Autio-Sarasmo, S., 2012. Melvyn P. Leffler and Odd Arne Westad, eds, The Cambridge History of the Cold War. European History Quarterly, 42(1), pp.174-177.

Daniloff, N., 2012. David E. Hoffman, The Dead Hand: The Untold Story of the Cold War Arms Race and Its Dangerous Legacy. New York: Doubleday, 2009. 577 pp. Journal of Cold War Studies, 14(1), pp.129-132.

Friedman, N., 2001. The fifty?€ђyear war: Conflict and strategy in the cold war.The RUSI Journal, 146(3), pp.20-25.

Gaddis, J.L., 1978. Russia, the Soviet Union, and the United States: an interpretive history (pp. 94-95). New York: Wiley.

Gaddis, J.L., 1997. We now know. New York: Oxford UP.

Haslam, J., 2011. Russia's Cold War: from the October Revolution to the fall of the wall. Yale University Press.

Heller, H., 2006. The Cold War and the new imperialism: A global history, 1945-2005. Monthly Review Pr.

House, J.M., 2012. A Military History of the Cold War, 1944-1962. University of Oklahoma Press.

Hopkins, M.F., 2007. Continuing debate and new approaches in Cold War history. The Historical Journal, 50(04), pp.913-934.

Isaac, J. and Bell, D. eds., 2012. Uncertain empire: American history and the idea of the Cold War. Oxford University Press.

Johnston, G., 2010. Revisiting the Cultural Cold War. Social History, 35(3), pp.290-307.

Judge, E.H. and Langdon, J.W., 2011. The Cold War: A Global History with Documents. Prentice Hall.

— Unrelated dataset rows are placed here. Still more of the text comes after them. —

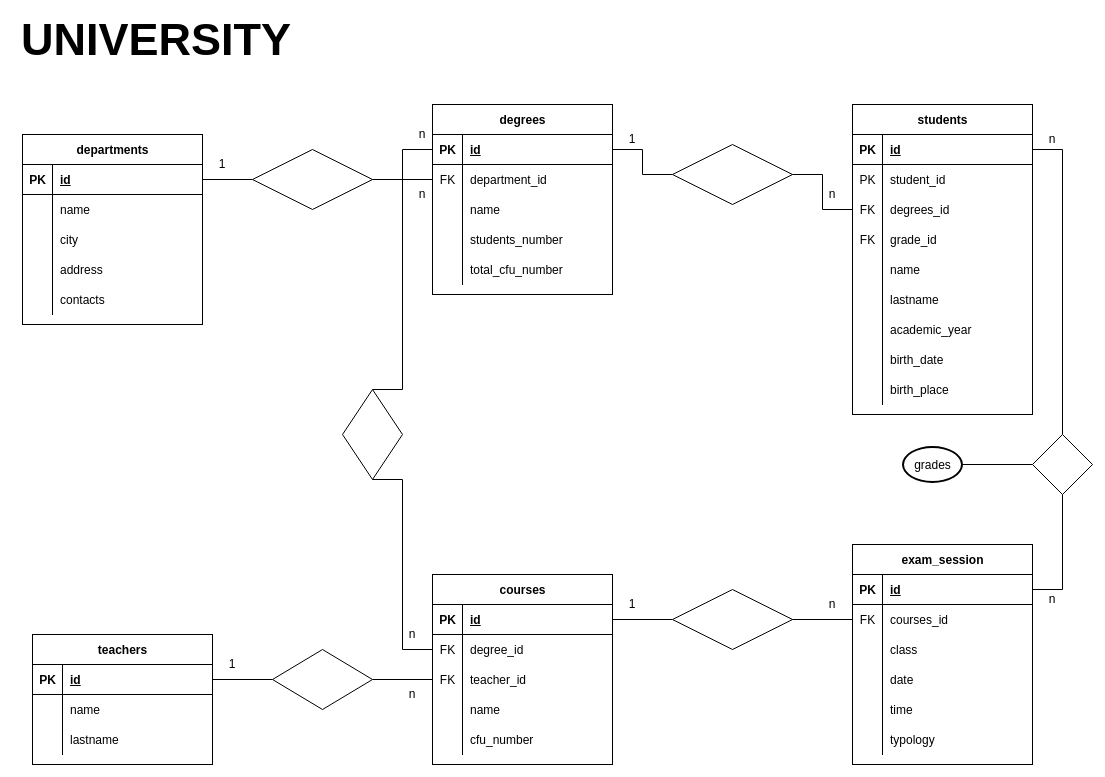
<!DOCTYPE html>
<html lang="en">
<head>
<meta charset="utf-8">
<title>University ER diagram</title>
<style>
:root { --ink: #000; --paper: #fff; }
* { box-sizing: border-box; margin: 0; padding: 0; }
html, body { width: 1105px; height: 777px; overflow: hidden; background: var(--paper); }
.diagram { position: relative; width: 1105px; height: 777px; overflow: hidden; color: var(--ink); font: 12px/14px "Liberation Sans", Arial, sans-serif; }
h1 { position: absolute; left: 21px; top: 14px; font-size: 45px; line-height: 52px; font-weight: 700; }
.connectors { position: absolute; left: 0; top: 0; }
.entity { position: absolute; width: 181px; padding-bottom: 9px; border: 1px solid var(--ink); background: var(--paper); }
.entity h2 { display: flex; height: 30px; align-items: center; justify-content: center; border-bottom: 1px solid var(--ink); font-size: 12px; line-height: 14px; }
.entity ul { list-style: none; }
.entity li { display: grid; grid-template-columns: 30px 1fr; height: 30px; }
.entity li.primary { border-bottom: 1px solid var(--ink); font-weight: 700; }
.key { display: flex; align-items: center; justify-content: center; border-right: 1px solid var(--ink); }
.field { display: flex; align-items: center; padding-left: 7px; }
.primary .field { text-decoration: underline; }
.departments { left: 22px; top: 134px; }
.degrees { left: 432px; top: 104px; }
.students { left: 852px; top: 104px; }
.teachers { left: 32px; top: 634px; }
.courses { left: 432px; top: 574px; }
.exam-session { left: 852px; top: 544px; }
.cardinality { position: absolute; width: 20px; margin: -7px 0 0 -10px; text-align: center; }
.attribute { position: absolute; left: 902px; top: 446px; width: 61px; height: 37px; display: flex; align-items: center; justify-content: center; border: 2px solid var(--ink); border-radius: 50%; background: var(--paper); }
</style>
</head>
<body>
<main class="diagram">
  <h1>UNIVERSITY</h1>

  <svg class="connectors" width="1105" height="777" viewBox="0 0 1105 777" fill="none" stroke="#000" stroke-width="1" aria-hidden="true">
    <g class="lines">
      <path d="M202.5 179.5H252.5M372.5 179.5H432.5"/>
      <path d="M612.5 149.5H642.5V174.5H672.5M792.5 174.5H822.5V209.5H852.5"/>
      <path d="M432.5 149.5H402.5V389.5H372.5M372.5 479.5H402.5V649.5H432.5"/>
      <path d="M212.5 679.5H272.5M372.5 679.5H432.5"/>
      <path d="M612.5 619.5H672.5M792.5 619.5H852.5"/>
      <path d="M1032.5 149.5H1062.5V434.5M1062.5 494.5V589.5H1032.5"/>
      <path d="M962.5 464.5H1032.5"/>
    </g>
    <g class="relationships" fill="#fff">
      <polygon points="252.5,179.5 312.5,149.5 372.5,179.5 312.5,209.5"/>
      <polygon points="672.5,174.5 732.5,144.5 792.5,174.5 732.5,204.5"/>
      <polygon points="342.5,434.5 372.5,389.5 402.5,434.5 372.5,479.5"/>
      <polygon points="272.5,679.5 322.5,649.5 372.5,679.5 322.5,709.5"/>
      <polygon points="672.5,619.5 732.5,589.5 792.5,619.5 732.5,649.5"/>
      <polygon points="1032.5,464.5 1062.5,434.5 1092.5,464.5 1062.5,494.5"/>
    </g>
  </svg>

  <section class="entity departments">
    <h2>departments</h2>
    <ul>
      <li class="primary"><span class="key">PK</span><span class="field">id</span></li>
      <li><span class="key"></span><span class="field">name</span></li>
      <li><span class="key"></span><span class="field">city</span></li>
      <li><span class="key"></span><span class="field">address</span></li>
      <li><span class="key"></span><span class="field">contacts</span></li>
    </ul>
  </section>

  <section class="entity degrees">
    <h2>degrees</h2>
    <ul>
      <li class="primary"><span class="key">PK</span><span class="field">id</span></li>
      <li><span class="key">FK</span><span class="field">department_id</span></li>
      <li><span class="key"></span><span class="field">name</span></li>
      <li><span class="key"></span><span class="field">students_number</span></li>
      <li><span class="key"></span><span class="field">total_cfu_number</span></li>
    </ul>
  </section>

  <section class="entity students">
    <h2>students</h2>
    <ul>
      <li class="primary"><span class="key">PK</span><span class="field">id</span></li>
      <li><span class="key">PK</span><span class="field">student_id</span></li>
      <li><span class="key">FK</span><span class="field">degrees_id</span></li>
      <li><span class="key">FK</span><span class="field">grade_id</span></li>
      <li><span class="key"></span><span class="field">name</span></li>
      <li><span class="key"></span><span class="field">lastname</span></li>
      <li><span class="key"></span><span class="field">academic_year</span></li>
      <li><span class="key"></span><span class="field">birth_date</span></li>
      <li><span class="key"></span><span class="field">birth_place</span></li>
    </ul>
  </section>

  <section class="entity teachers">
    <h2>teachers</h2>
    <ul>
      <li class="primary"><span class="key">PK</span><span class="field">id</span></li>
      <li><span class="key"></span><span class="field">name</span></li>
      <li><span class="key"></span><span class="field">lastname</span></li>
    </ul>
  </section>

  <section class="entity courses">
    <h2>courses</h2>
    <ul>
      <li class="primary"><span class="key">PK</span><span class="field">id</span></li>
      <li><span class="key">FK</span><span class="field">degree_id</span></li>
      <li><span class="key">FK</span><span class="field">teacher_id</span></li>
      <li><span class="key"></span><span class="field">name</span></li>
      <li><span class="key"></span><span class="field">cfu_number</span></li>
    </ul>
  </section>

  <section class="entity exam-session">
    <h2>exam_session</h2>
    <ul>
      <li class="primary"><span class="key">PK</span><span class="field">id</span></li>
      <li><span class="key">FK</span><span class="field">courses_id</span></li>
      <li><span class="key"></span><span class="field">class</span></li>
      <li><span class="key"></span><span class="field">date</span></li>
      <li><span class="key"></span><span class="field">time</span></li>
      <li><span class="key"></span><span class="field">typology</span></li>
    </ul>
  </section>

  <span class="attribute">grades</span>

  <span class="cardinality" style="left:222px;top:164px">1</span>
  <span class="cardinality" style="left:422px;top:134px">n</span>
  <span class="cardinality" style="left:422px;top:194px">n</span>
  <span class="cardinality" style="left:632px;top:139px">1</span>
  <span class="cardinality" style="left:832px;top:194px">n</span>
  <span class="cardinality" style="left:1052px;top:139px">n</span>
  <span class="cardinality" style="left:1052px;top:599px">n</span>
  <span class="cardinality" style="left:832px;top:604px">n</span>
  <span class="cardinality" style="left:632px;top:604px">1</span>
  <span class="cardinality" style="left:412px;top:634px">n</span>
  <span class="cardinality" style="left:412px;top:694px">n</span>
  <span class="cardinality" style="left:232px;top:664px">1</span>
</main>
</body>
</html>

Lewis, G.J., 2005. The Cold War: A New History.

Leffler, M.P., 1992. A preponderance of power: National security, the Truman administration, and the cold war. Stanford University Press.

L?thi, L.M., 2010. The Sino-Soviet split: Cold War in the communist world. Princeton University Press.

McKenzie, F., 1999. SJ Ball, The Cold War: An International History, 1947-1991. Canadian Journal of History, 34(1).

Makhotina, E. and Applebaum, A., 2013. Iron Curtain. The Crushing of Eastern Europe, 1944—1956.

McMahon, R., 2003. The Cold War: A Very Short History.

Miller, R.G., 2000. To save a city: The Berlin airlift, 1948-1949 (Vol. 68). Texas A&M University Press.

Sakwa, R., 2005. The rise and fall of the Soviet Union. Routledge.

  1. J. Ball, 1998, The Cold War: An International History 1947-1991, (London)

Smith, J. and Davis, S., 2005. The A to Z of the Cold War (Vol. 8). Scarecrow Press.

Stone, N., 2010. The Atlantic and Its Enemies: A Personal History of the Cold War. Basic Books.

Tucker, S.C. and Roberts, P.M., 2007. The Encyclopedia of the Cold War: A Political, Social, and Military History, 5 Volume Set.

Vojtech, M., 1996. The Cold War and Soviet Insecurity. The Stalin Years.

Wettig, G., 2008. Stalin and the Cold War in Europe: the emergence and development of East-West conflict, 1939-1953. Rowman & Littlefield.

Wiener, J., 2012. How we forgot the Cold War: a historical journey across America. Univ of California Press.

Zubok, V.M., 2009. A failed empire: the Soviet Union in the Cold War from Stalin to Gorbachev. Univ of North Carolina Press.

How to cite this essay: